Aldersgate (The Hall)

There is no evidence of the Cooks possessing a hall before 1482. An old abstract relating to the Company sets out deeds of grounds dating back to 1350; but, it was not fully granted until 1500.

Although there is no prior record of a hall being built on the Aldersgate site, a reference from Stow states: “Without Aldersgate on the East side of Aldersgate is the Cooks Hall.” Additionally, in 1756, Maitland describes the Cooks’ Hall as: “Mean and ordinary”.  Furthermore, in 1776, Entrick is less severe, commenting: “It is more to be admired for its conveniency than elegance in building.”

For 250 years the Hall was the centre of the Company’s technical, charitable, educational, social, and judicial activities. To enable so many functions in one place a ‘servant’ - the Beadle - became indispensable. He acted on the bidding of the Master and Officers, including: keeping a record of the Livery; visiting the poor and distributing alms; checking upon apprentices; and, most importantly, guarding the Master and Wardens. The Beadle’s Mace, his symbol of office, was the Company’s first line of defence.

Of the 55 livery halls, only eight, including Cooks’ Hall, survived the Great Fire of London in 1666. The Master of the time, who had been made homeless in the conflagration, petitioned the King to allow him to use part of the Hall as a temporary abode.

In 11 May 1674 the Company decided to build a new Hall. Records have been lost as to when the Hall opened but in 1687 a gardener was paid five shillings for: “Pruning ye trees and planting new ones and fitting up ye garden.”

In 1746, a fire broke out at the Hall, damaging part of it. Soon after, with the money from the insurance, a replacement Hall was constructed.

Just over thirty years later, on 8th August 1771, another fire occurred. This time the effects were more devastating, completely destroying, not only the buildings, but also their contents including: tablets; Charters; documents; pewter; and, linen.
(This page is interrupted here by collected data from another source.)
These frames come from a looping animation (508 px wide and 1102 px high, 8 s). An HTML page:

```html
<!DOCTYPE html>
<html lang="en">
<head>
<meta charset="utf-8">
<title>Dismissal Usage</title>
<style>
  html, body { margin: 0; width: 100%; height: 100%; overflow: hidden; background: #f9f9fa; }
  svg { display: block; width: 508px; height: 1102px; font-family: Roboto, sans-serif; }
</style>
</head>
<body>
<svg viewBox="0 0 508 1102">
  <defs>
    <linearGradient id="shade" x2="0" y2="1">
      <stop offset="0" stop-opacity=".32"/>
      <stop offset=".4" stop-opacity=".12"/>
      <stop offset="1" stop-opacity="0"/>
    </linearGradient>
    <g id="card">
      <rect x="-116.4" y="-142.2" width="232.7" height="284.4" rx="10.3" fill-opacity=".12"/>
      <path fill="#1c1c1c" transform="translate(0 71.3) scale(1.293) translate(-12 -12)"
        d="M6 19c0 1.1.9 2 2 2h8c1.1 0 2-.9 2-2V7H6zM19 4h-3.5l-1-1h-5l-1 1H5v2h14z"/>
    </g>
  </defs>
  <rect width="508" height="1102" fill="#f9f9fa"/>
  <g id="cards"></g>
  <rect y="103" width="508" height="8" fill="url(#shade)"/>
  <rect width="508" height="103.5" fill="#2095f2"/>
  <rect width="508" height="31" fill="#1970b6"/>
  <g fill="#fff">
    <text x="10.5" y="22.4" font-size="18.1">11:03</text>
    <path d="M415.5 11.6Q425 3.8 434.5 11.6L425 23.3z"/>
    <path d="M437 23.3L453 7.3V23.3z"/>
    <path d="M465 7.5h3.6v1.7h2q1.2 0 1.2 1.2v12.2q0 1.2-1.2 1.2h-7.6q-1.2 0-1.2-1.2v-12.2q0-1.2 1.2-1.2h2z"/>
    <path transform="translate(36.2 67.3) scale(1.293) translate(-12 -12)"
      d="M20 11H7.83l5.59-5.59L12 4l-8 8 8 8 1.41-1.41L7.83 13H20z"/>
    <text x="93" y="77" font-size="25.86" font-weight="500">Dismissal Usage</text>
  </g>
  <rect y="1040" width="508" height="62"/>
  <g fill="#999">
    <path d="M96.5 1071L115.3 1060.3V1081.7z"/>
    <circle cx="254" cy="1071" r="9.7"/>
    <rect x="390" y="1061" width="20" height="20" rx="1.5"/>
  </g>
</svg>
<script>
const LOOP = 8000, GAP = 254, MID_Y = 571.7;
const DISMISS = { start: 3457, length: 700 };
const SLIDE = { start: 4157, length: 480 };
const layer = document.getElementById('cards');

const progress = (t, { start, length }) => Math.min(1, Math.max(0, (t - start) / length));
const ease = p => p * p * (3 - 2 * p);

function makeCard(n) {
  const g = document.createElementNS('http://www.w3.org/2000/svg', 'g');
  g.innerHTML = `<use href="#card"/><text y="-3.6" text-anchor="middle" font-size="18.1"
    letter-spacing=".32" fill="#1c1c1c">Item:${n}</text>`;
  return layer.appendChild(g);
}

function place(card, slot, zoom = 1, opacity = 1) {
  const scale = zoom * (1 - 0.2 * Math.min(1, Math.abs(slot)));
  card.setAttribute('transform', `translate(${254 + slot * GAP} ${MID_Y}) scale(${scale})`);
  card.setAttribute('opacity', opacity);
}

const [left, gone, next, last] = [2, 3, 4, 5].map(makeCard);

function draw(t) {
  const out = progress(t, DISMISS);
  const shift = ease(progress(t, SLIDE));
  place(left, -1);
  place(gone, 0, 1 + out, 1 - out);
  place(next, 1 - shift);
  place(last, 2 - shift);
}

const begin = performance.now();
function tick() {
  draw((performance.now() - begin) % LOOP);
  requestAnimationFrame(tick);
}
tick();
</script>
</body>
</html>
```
Sadly the Company decided not to rebuild and since then the ground has been let out on lease while retaining the freehold.

In the 1960s a Roman mosaic was discovered on the site of the Hall ... and the mystery of the ‘misterie’ deepened!